Mozilla releases Rust 0.11.0
Mozilla has announced version 0.11.0 of Rust, its programming language compiler and assorted tools with a focus on performance, concurrency and safety. This new release focuses on polishing the type system and libraries, and it marks the complete removal of the “@” and “~” syntax in favor of “Box” and “Gc” library types. Other features include a new sandbox for running and sharing Rust code examples online; a reworked TaskBuilder API; struct fields are now private by default; statics now allow blocks/items in definition; standard libraries are now a “façade” over a number of underlying libraries to make development faster; improved debug info; and the compiler now suggests how to annotate lifetimes if an error occurs. — Christina Mulligan

Documentary project on Kickstarter hopes to show the impact of apps
A new project on Kickstarter, “App: The Human Story,” wants to provide an in-depth look at being a human in a technology world. The documentary focuses on applications because the creators said it has become a new art form of their generation.
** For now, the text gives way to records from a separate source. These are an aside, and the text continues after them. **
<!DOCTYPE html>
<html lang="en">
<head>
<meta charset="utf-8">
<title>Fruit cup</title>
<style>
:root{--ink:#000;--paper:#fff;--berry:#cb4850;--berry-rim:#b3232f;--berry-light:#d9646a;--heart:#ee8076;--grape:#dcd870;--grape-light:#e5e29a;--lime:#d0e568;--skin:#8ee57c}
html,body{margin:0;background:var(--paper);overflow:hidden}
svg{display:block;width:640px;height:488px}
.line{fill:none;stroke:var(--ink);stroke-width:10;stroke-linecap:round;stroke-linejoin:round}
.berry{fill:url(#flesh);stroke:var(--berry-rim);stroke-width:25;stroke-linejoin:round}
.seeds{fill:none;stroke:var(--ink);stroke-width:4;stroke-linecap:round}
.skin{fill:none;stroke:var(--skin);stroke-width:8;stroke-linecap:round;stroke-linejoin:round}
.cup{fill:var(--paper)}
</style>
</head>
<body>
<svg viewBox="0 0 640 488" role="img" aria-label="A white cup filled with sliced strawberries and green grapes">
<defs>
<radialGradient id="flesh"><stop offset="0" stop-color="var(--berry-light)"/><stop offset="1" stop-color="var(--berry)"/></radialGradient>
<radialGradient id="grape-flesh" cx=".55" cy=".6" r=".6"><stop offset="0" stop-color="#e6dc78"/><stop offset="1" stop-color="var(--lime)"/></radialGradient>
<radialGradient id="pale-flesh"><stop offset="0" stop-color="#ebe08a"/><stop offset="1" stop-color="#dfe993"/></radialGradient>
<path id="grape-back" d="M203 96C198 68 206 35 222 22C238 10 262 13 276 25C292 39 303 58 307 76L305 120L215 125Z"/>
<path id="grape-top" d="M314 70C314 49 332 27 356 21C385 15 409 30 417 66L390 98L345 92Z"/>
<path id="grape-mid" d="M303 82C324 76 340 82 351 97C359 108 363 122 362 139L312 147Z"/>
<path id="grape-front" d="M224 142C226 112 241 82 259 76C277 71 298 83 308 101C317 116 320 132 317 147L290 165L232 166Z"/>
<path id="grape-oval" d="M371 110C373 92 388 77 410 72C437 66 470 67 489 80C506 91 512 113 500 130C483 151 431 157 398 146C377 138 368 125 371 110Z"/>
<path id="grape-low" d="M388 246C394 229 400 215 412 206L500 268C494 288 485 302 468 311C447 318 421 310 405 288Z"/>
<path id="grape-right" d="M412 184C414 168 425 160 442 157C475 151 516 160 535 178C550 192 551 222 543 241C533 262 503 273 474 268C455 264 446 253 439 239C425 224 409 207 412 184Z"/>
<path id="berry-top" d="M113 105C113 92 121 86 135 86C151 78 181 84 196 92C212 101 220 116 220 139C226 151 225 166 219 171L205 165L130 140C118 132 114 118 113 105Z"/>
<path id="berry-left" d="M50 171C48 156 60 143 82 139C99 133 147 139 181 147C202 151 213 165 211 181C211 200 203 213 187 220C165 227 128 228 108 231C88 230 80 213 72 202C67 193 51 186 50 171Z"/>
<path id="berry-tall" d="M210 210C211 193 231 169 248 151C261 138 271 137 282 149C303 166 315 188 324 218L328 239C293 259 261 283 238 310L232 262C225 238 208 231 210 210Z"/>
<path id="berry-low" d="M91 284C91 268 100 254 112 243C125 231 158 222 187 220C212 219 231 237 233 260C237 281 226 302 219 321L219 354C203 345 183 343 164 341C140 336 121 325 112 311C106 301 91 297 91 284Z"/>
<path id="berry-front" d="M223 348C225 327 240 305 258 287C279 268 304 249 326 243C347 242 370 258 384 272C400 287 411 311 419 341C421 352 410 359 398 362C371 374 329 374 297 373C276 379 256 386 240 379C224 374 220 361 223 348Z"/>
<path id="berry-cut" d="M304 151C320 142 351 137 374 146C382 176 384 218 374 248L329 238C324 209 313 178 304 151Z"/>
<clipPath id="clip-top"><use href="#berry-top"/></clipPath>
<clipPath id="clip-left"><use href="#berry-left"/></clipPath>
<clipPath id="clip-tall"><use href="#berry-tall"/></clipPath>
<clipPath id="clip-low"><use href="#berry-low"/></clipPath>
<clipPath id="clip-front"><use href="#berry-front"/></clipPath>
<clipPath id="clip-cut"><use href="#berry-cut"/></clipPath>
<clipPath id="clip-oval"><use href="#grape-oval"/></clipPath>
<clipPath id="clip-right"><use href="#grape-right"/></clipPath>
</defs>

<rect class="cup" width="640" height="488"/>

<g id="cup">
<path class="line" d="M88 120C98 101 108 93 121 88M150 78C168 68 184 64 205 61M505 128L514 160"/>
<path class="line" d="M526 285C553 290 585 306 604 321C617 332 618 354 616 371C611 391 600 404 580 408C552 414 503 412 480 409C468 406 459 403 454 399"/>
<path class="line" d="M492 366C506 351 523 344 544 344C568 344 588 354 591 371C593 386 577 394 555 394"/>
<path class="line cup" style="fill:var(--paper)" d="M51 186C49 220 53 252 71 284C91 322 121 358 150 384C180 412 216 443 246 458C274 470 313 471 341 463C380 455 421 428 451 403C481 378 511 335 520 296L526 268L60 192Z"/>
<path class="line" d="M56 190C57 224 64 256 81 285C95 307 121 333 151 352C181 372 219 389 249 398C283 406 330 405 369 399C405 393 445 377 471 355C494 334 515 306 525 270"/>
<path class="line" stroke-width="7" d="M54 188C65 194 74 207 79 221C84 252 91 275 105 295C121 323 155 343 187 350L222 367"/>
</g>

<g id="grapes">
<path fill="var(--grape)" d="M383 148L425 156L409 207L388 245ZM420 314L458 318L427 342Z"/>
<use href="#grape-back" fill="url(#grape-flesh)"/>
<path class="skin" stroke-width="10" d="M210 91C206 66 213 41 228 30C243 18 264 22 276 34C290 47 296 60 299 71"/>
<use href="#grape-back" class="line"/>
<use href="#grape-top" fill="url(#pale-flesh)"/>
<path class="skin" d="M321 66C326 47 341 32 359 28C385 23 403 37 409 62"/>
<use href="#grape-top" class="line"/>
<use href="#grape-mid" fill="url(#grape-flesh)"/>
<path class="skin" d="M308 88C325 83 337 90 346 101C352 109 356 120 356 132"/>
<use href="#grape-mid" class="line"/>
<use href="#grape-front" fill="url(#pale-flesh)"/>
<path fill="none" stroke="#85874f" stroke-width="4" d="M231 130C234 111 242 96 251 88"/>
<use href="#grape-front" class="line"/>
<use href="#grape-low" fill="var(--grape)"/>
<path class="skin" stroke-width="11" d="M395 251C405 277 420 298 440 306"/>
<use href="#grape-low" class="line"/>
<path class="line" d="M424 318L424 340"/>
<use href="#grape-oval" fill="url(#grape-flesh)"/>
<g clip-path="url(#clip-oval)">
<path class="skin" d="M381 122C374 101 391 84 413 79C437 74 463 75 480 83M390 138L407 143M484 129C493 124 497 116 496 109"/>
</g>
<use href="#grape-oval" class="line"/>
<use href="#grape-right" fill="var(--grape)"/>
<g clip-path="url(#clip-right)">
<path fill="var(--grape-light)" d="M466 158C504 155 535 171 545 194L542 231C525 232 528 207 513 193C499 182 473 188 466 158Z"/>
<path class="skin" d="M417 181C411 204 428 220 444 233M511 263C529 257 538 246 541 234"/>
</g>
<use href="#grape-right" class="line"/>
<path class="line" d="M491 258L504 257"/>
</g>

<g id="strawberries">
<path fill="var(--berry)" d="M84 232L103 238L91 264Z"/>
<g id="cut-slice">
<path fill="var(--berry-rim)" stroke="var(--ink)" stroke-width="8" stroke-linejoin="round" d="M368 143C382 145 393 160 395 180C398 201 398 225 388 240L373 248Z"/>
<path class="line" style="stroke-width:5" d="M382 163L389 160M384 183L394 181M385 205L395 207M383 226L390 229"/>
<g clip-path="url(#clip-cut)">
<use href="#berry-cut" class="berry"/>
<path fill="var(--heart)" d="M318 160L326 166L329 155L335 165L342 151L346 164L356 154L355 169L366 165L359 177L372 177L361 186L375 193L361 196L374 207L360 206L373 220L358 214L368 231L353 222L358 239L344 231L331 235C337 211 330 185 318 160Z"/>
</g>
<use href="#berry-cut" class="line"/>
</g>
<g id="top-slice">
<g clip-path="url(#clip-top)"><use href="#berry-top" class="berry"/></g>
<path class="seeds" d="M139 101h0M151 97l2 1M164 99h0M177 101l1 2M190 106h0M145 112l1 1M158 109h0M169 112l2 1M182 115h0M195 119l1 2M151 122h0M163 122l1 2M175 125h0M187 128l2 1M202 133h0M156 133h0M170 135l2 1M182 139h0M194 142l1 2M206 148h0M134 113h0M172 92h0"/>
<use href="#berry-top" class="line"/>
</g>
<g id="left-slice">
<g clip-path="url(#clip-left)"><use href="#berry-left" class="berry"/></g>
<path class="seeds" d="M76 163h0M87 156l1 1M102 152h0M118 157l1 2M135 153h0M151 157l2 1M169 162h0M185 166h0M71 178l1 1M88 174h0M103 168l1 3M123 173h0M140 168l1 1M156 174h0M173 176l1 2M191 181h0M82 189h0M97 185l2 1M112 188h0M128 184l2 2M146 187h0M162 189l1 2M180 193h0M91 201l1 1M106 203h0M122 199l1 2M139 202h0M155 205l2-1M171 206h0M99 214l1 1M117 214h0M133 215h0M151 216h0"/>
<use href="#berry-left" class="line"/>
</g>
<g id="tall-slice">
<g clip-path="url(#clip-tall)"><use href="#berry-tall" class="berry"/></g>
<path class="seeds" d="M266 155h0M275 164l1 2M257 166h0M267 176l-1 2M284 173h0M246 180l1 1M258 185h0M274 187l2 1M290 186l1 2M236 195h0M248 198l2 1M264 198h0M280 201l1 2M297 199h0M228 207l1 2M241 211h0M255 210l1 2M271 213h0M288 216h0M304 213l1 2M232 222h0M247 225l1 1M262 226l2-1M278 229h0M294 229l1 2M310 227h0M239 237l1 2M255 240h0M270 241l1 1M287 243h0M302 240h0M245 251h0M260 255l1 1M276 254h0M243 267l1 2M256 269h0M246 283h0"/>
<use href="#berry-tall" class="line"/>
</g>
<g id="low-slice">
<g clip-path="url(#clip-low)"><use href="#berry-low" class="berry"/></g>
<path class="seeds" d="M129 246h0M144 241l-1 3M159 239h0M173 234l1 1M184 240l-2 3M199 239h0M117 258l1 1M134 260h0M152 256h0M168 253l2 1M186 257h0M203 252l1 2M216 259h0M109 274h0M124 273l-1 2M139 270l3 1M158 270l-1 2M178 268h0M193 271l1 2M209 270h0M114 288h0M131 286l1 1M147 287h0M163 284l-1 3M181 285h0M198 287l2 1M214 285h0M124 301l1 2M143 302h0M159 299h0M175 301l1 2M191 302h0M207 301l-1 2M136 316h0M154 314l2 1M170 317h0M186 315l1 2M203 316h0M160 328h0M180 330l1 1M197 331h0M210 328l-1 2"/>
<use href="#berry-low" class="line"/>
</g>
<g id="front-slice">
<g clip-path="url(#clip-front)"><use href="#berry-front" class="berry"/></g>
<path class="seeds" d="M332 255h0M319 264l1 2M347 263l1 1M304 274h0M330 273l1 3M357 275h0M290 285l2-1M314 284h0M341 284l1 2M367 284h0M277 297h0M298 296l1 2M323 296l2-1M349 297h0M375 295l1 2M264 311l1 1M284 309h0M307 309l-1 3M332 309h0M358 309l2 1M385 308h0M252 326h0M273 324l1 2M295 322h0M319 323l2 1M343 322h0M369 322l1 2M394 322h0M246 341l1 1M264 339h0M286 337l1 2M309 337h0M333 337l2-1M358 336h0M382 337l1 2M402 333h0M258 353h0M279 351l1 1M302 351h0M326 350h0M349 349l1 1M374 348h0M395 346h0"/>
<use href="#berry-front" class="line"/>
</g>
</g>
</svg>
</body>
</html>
“Although some apps seem trivial and inconsequential, the details of our software say a lot about who we are as humans. Apps have changed how we live our lives and they will undoubtedly shape our future,” the project creators wrote on their Kickstarter page. — Christina Mulligan
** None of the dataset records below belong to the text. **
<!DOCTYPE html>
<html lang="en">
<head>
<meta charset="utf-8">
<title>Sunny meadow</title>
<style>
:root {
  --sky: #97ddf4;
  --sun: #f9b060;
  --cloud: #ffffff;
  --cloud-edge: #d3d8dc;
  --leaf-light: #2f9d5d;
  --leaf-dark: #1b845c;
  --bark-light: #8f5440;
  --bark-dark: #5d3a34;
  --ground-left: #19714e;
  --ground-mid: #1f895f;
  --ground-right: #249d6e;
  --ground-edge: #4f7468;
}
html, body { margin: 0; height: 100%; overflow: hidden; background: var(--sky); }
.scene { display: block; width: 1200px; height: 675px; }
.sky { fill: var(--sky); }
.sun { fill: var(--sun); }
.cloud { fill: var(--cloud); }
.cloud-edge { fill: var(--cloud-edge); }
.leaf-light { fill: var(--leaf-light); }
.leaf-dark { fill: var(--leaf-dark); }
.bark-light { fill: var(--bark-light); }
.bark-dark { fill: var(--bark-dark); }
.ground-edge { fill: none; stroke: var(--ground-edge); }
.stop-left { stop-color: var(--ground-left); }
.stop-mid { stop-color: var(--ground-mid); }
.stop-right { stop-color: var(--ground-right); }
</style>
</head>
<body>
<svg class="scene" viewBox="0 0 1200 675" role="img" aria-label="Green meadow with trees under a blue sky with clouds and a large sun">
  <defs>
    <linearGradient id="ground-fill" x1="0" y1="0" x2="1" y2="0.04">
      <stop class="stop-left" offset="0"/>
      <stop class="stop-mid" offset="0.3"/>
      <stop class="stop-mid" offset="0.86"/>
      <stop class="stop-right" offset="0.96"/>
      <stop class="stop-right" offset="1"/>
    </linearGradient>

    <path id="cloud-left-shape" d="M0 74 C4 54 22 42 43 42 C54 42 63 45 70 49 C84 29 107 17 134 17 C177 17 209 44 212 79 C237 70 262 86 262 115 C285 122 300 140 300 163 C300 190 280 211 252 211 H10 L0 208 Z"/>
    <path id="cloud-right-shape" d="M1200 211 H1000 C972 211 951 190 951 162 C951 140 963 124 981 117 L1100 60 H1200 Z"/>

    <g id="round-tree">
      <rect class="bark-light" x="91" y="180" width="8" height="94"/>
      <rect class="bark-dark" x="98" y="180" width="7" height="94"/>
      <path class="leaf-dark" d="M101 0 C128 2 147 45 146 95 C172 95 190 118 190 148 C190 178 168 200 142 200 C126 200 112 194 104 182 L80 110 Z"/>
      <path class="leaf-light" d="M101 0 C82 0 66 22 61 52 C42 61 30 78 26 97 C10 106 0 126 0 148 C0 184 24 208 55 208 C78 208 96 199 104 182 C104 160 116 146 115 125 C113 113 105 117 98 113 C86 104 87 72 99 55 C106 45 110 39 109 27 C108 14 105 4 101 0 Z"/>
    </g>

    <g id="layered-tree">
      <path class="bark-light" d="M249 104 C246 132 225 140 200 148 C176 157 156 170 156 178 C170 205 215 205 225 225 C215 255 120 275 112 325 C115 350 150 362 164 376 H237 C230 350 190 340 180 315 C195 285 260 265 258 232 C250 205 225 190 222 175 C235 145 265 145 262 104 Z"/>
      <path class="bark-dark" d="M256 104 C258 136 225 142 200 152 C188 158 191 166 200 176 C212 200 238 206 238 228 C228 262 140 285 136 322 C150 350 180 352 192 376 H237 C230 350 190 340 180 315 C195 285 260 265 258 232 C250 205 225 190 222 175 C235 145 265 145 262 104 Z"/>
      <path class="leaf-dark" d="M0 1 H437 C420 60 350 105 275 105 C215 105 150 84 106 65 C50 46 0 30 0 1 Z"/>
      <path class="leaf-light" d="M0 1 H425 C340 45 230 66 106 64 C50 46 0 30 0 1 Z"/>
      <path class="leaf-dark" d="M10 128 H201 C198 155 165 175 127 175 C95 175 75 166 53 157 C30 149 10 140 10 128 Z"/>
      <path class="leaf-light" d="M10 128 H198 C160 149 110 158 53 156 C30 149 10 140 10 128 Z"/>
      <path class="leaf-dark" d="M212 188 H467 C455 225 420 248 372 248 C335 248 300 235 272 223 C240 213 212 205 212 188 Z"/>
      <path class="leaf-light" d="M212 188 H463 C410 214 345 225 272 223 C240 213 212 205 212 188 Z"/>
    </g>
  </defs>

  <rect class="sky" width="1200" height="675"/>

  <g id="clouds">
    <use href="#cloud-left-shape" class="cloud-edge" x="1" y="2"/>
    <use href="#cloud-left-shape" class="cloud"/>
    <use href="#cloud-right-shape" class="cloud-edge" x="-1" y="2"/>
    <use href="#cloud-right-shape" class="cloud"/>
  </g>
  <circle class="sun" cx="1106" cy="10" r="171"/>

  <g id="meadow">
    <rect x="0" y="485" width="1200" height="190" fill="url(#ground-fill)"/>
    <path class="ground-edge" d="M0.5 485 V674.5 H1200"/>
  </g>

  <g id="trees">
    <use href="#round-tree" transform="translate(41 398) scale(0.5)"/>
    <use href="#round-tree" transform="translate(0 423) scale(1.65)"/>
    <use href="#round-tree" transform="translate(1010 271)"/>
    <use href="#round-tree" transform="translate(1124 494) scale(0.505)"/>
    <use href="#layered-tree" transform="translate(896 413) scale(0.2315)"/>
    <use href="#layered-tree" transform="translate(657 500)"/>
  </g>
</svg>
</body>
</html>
Learning to code by playing cards
There are already a number of ways to help people learn a programing language, but one Kickstarter project is taking a new approach.

Code Cards is a card game that aims to teach players how to code. The cards have questions on the front relevant to a certain language, and on the back are the answers to those questions. It can be played as a multiplayer game or by one person. It covers HTML5, CSS 3, JavaScript, and Ruby 2 and 4. — Christina Mulligan

Google DevArt gallery opens in London
The winning interactive artists of Google’s DevArt contest are finally ready to exhibit their coded works of art via Barbican’s London Digital Revolution Exhibition.

Google announced the opening of the gallery in a blog post. The exhibition consists of four interactive installations created by six coding artists: “Play the World” by Zach Lieberman, “Wishing Wall” by Varvara Guljajeva and Mar Canet, “Co(de) Factory” by Karsten Schmidt, and “Les Métamorphoses” by Béatrice Lartigue and Cyril Diagne. The artwork has all been created using Google software as well as other open-source tools, including Google Cloud Platform, Chrome Apps, Node.js, openFrameworks and WebGL.

Google’s DevArtists aren’t the only coding artists out there. Check out our feature on several other artists creating vivid artwork with code. — Rob Marvin